Data in this exercise —
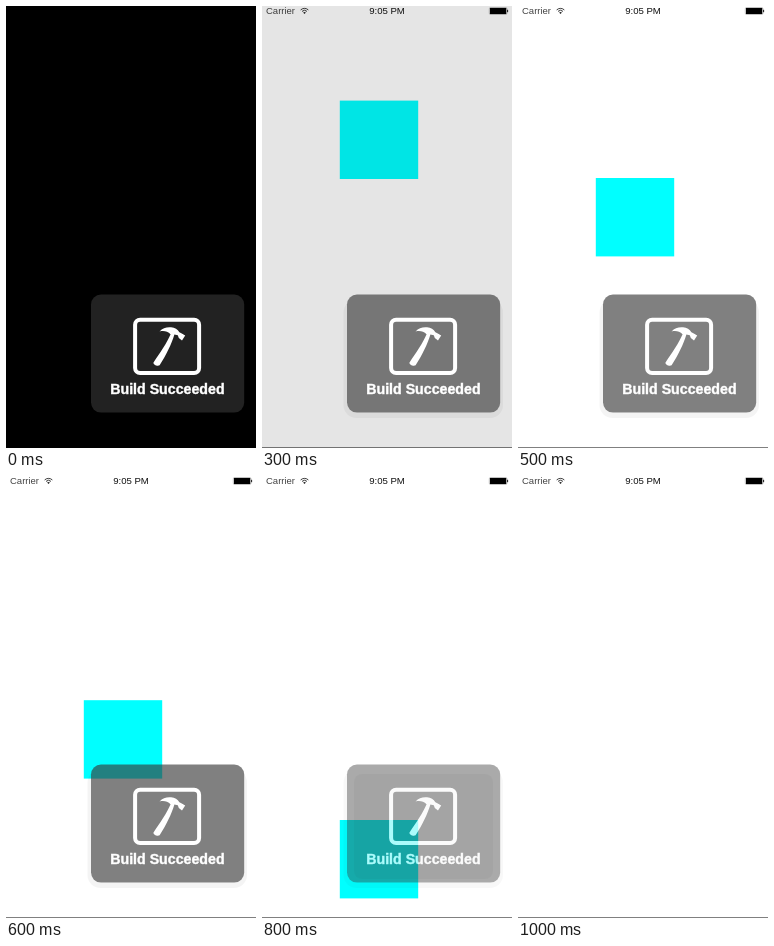
Recreate the animation shown at these times as an HTML page with a canvas. Size 250 by 442 pixels, loop 2400 ms.

```html
<!DOCTYPE html>
<html lang="en">
<head>
<meta charset="utf-8">
<title>Falling square</title>
<style>
html, body { margin: 0; width: 100%; height: 100%; overflow: hidden; background: #000; }
canvas { display: block; width: 250px; height: 442px; }
</style>
</head>
<body>
<canvas id="stage" width="250" height="442"></canvas>
<script>
const W = 250, H = 442, LOOP = 2400, STEP = 100;
const FONT = '"Liberation Sans", Arial, sans-serif';
const ctx = document.getElementById('stage').getContext('2d');

// One value per 100 ms step; the last value holds.
const dim = [1, 1, 0.5, 0.1, 0];
const squareTop = [80, 80, 79.7, 94.6, 128.8, 172, 224.2, 276, 344, 414, H];
const hudAlpha = [1, 1, 1, 1, 1, 1, 1, 1, 0.67, 0.32, 0];
const at = (list, i) => list[Math.min(i, list.length - 1)];

function roundRect(c, x, y, w, h, r) {
  c.beginPath();
  c.roundRect(x, y, w, h, r);
}

function drawHammer(c) {
  c.fill(new Path2D(
    'M153.6 325.4 C156.5 321.8 160.5 320.9 165 321.2 C169 321.6 171.6 323.2 173.4 326.3 ' +
    'L175.8 327.6 L179.2 329.4 L176 334.4 L172.8 332 L171.8 329.2 L168.4 328.4 ' +
    'C165.5 338 160 349.5 153.6 359.2 C151.6 360.6 147 358.6 147.5 356.4 ' +
    'C153.5 347.5 161 337 164.6 328.2 C161.5 325 157.5 324.4 153.6 325.4 Z'));
}

// The panel is composed once so that it fades as a group.
function makeHud() {
  const layer = document.createElement('canvas');
  layer.width = W;
  layer.height = H;
  const c = layer.getContext('2d');

  c.save();
  c.beginPath();
  c.rect(0, 0, W, H);
  c.roundRect(85, 288.6, 153.2, 118, 10);
  c.clip('evenodd');
  c.fillStyle = 'rgba(0,0,0,.045)';
  roundRect(c, 81.5, 293.5, 159.5, 118.5, 13);
  c.fill();
  c.restore();

  c.fillStyle = 'rgba(54,54,54,.63)';
  roundRect(c, 85, 288.6, 153.2, 118, 10);
  c.fill();

  c.strokeStyle = c.fillStyle = '#fff';
  c.lineWidth = 4;
  roundRect(c, 129.1, 313.8, 64, 53.2, 5);
  c.stroke();
  drawHammer(c);
  c.font = `bold 14.2px ${FONT}`;
  c.textAlign = 'center';
  c.lineWidth = 0.4;
  c.fillText('Build Succeeded', 161.4, 388.2);
  c.strokeText('Build Succeeded', 161.4, 388.2);
  return layer;
}

function drawStatusBar() {
  ctx.textAlign = 'left';
  ctx.font = `9.5px ${FONT}`;
  ctx.fillStyle = '#444';
  ctx.fillText('Carrier', 4, 8.2);

  ctx.fillStyle = '#111';
  ctx.textAlign = 'center';
  ctx.font = `9.6px ${FONT}`;
  ctx.fillText('9:05 PM', 125, 8.2);

  const up = -Math.PI / 2, spread = 0.76;
  ctx.fillStyle = ctx.strokeStyle = '#222';
  ctx.lineWidth = 0.9;
  for (const r of [3.6, 5.6]) {
    ctx.beginPath();
    ctx.arc(42.5, 8, r, up - spread, up + spread);
    ctx.stroke();
  }
  ctx.beginPath();
  ctx.moveTo(42.5, 8);
  ctx.arc(42.5, 8, 2, up - spread, up + spread);
  ctx.fill();

  ctx.fillStyle = '#000';
  ctx.strokeStyle = 'rgba(0,0,0,.45)';
  ctx.lineWidth = 0.6;
  roundRect(ctx, 227.3, 1.6, 17.6, 6.8, 1.2);
  ctx.stroke();
  ctx.fillRect(228, 2, 16.2, 6);
  ctx.fillRect(245.2, 3.8, 0.9, 2.4);
}

const hud = makeHud();

function draw(time) {
  const step = Math.floor((time % LOOP) / STEP);
  const alpha = at(hudAlpha, step);

  ctx.fillStyle = '#fff';
  ctx.fillRect(0, 0, W, H);
  drawStatusBar();
  ctx.fillStyle = '#0ff';
  ctx.fillRect(77.8, at(squareTop, step), 78.4, 78.4);
  ctx.fillStyle = '#808080';
  ctx.fillRect(0, 441, W, 1);

  ctx.fillStyle = `rgba(0,0,0,${at(dim, step)})`;
  ctx.fillRect(0, 0, W, H);

  if (alpha > 0 && alpha < 1) {
    ctx.fillStyle = 'rgba(0,0,0,.04)';
    roundRect(ctx, 92, 298, 139, 105, 8);
    ctx.fill();
  }
  ctx.globalAlpha = alpha;
  ctx.drawImage(hud, 0, 0);
  ctx.globalAlpha = 1;
}

const start = performance.now();
function tick() {
  draw(performance.now() - start);
  requestAnimationFrame(tick);
}
tick();
</script>
</body>
</html>
```
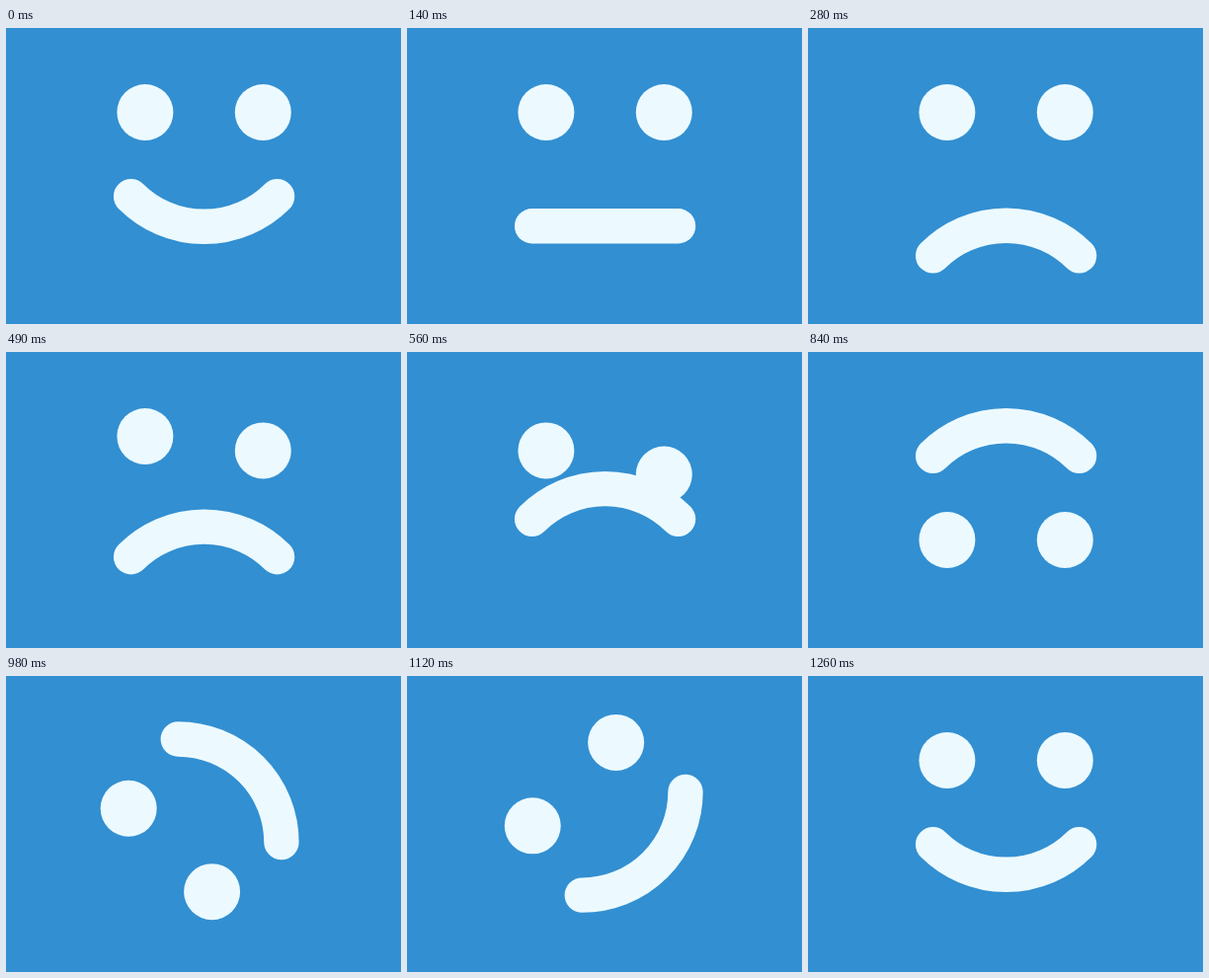
These frames come from a looping animation (400x300 px, 1400 ms). An HTML page with a canvas:

```html
<!DOCTYPE html>
<html lang="en">
<head>
<meta charset="utf-8">
<title>Turning smile</title>
<style>
html, body { margin: 0; width: 100%; height: 100%; overflow: hidden; background: #328fd1; }
canvas { display: block; width: 100vw; height: 100vh; }
</style>
</head>
<body>
<canvas id="stage" width="400" height="300"></canvas>
<script>
const ctx = document.getElementById('stage').getContext('2d');
const LOOP = 1400, STEP = 70, ROLL_START = 840, ROLL_END = 1260;
const BLUE = '#328fd1', PALE = '#ecfaff';
const CX = 200.6, CY = 138;
const EYE_GAP = 59.7, EYE_R = 28.5, EYE_HIGH = 85.5, EYE_LOW = 190.5;
const MOUTH_HALF = 74, MOUTH_W = 35.4;
const SMILE_Y = 201.3, FROWN_Y = 200.2, TOP_Y = 74.7;
const ROLLS = [15, 30, 45, 45, 30]; // degrees turned at each step

const rad = deg => deg * Math.PI / 180;
const lerp = (a, b, k) => a + (b - a) * k;

function progress(t, from, to) {
  return Math.min(1, Math.max(0, (t - from) / (to - from)));
}

// Soft start and end around a steady middle
function ease(k) {
  return lerp((1 - Math.cos(Math.PI * k)) / 2, k, 0.4);
}

function rotate(p, angle) {
  const c = Math.cos(angle), s = Math.sin(angle);
  return { x: p.x * c - p.y * s, y: p.x * s + p.y * c };
}

function eye(x, y) {
  ctx.beginPath();
  ctx.arc(x, y, EYE_R, 0, Math.PI * 2);
  ctx.fill();
}

// Arc through a fixed middle; a positive bend smiles, a negative one frowns
function mouth(midY, bend) {
  const half = Math.abs(bend);
  ctx.beginPath();
  if (half < 0.01) {
    ctx.moveTo(CX - MOUTH_HALF, midY);
    ctx.lineTo(CX + MOUTH_HALF, midY);
  } else {
    const side = Math.sign(bend);
    const r = MOUTH_HALF / Math.sin(half);
    const mid = side * Math.PI / 2;
    ctx.arc(CX, midY - side * r, r, mid - half, mid + half);
  }
  ctx.stroke();
}

// Outline of the upside-down face as discs around its centre
function faceDiscs() {
  const discs = [-1, 1].map(side => ({ x: side * EYE_GAP, y: EYE_LOW - CY, r: EYE_R }));
  const r = MOUTH_HALF / Math.sin(rad(45));
  for (let deg = -135; deg <= -45; deg += 3) {
    discs.push({
      x: r * Math.cos(rad(deg)),
      y: TOP_Y - CY + r + r * Math.sin(rad(deg)),
      r: MOUTH_W / 2
    });
  }
  return discs;
}
const DISCS = faceDiscs();

function boxCentre(angle) {
  const spots = DISCS.map(d => ({ ...rotate(d, angle), r: d.r }));
  const middle = axis =>
    (Math.min(...spots.map(p => p[axis] - p.r)) + Math.max(...spots.map(p => p[axis] + p.r))) / 2;
  return { x: middle('x'), y: middle('y') };
}

// Each step turns the face about the middle of its current bounding box
function rolled(steps) {
  const pose = { x: CX, y: CY, angle: 0 };
  for (const deg of ROLLS.slice(0, steps)) {
    const box = boxCentre(pose.angle);
    const turned = rotate(box, rad(deg));
    pose.x += box.x - turned.x;
    pose.y += box.y - turned.y;
    pose.angle += rad(deg);
  }
  return pose;
}

function draw(time) {
  const t = time < ROLL_END ? time : 0;
  const flip = progress(t, 0, 280);
  const rise = ease(progress(t, 420, 704));
  const dropRight = ease(progress(t, 420, 770));
  const dropLeft = ease(progress(t, 490, 840));
  const pose = rolled(Math.max(0, (t - ROLL_START) / STEP));

  ctx.fillStyle = BLUE;
  ctx.fillRect(0, 0, 400, 300);
  ctx.fillStyle = ctx.strokeStyle = PALE;
  ctx.lineWidth = MOUTH_W;
  ctx.lineCap = 'round';

  ctx.save();
  ctx.translate(pose.x, pose.y);
  ctx.rotate(pose.angle);
  ctx.translate(-CX, -CY);

  eye(CX - EYE_GAP, lerp(EYE_HIGH, EYE_LOW, dropLeft));
  eye(CX + EYE_GAP, lerp(EYE_HIGH, EYE_LOW, dropRight));

  // The smile widens for a moment before it turns down
  const grin = 58 * Math.max(0, Math.sin(2 * Math.PI * flip));
  const bend = 45 * Math.cos(Math.PI * flip) + grin;
  mouth(lerp(lerp(SMILE_Y, FROWN_Y, flip), TOP_Y, rise), rad(bend));
  ctx.restore();
}

const start = performance.now();
function tick() {
  const t = (performance.now() - start) % LOOP;
  draw(Math.floor(t / STEP) * STEP);
  requestAnimationFrame(tick);
}
tick();
</script>
</body>
</html>
```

Task item — Which lines hold the word "angle"? Copy each of them from the records.

Solution —
function rotate(p, angle) {
  const c = Math.cos(angle), s = Math.sin(angle);
function boxCentre(angle) {
  const spots = DISCS.map(d => ({ ...rotate(d, angle), r: d.r }));
  const pose = { x: CX, y: CY, angle: 0 };
    const box = boxCentre(pose.angle);
    pose.angle += rad(deg);
  ctx.rotate(pose.angle);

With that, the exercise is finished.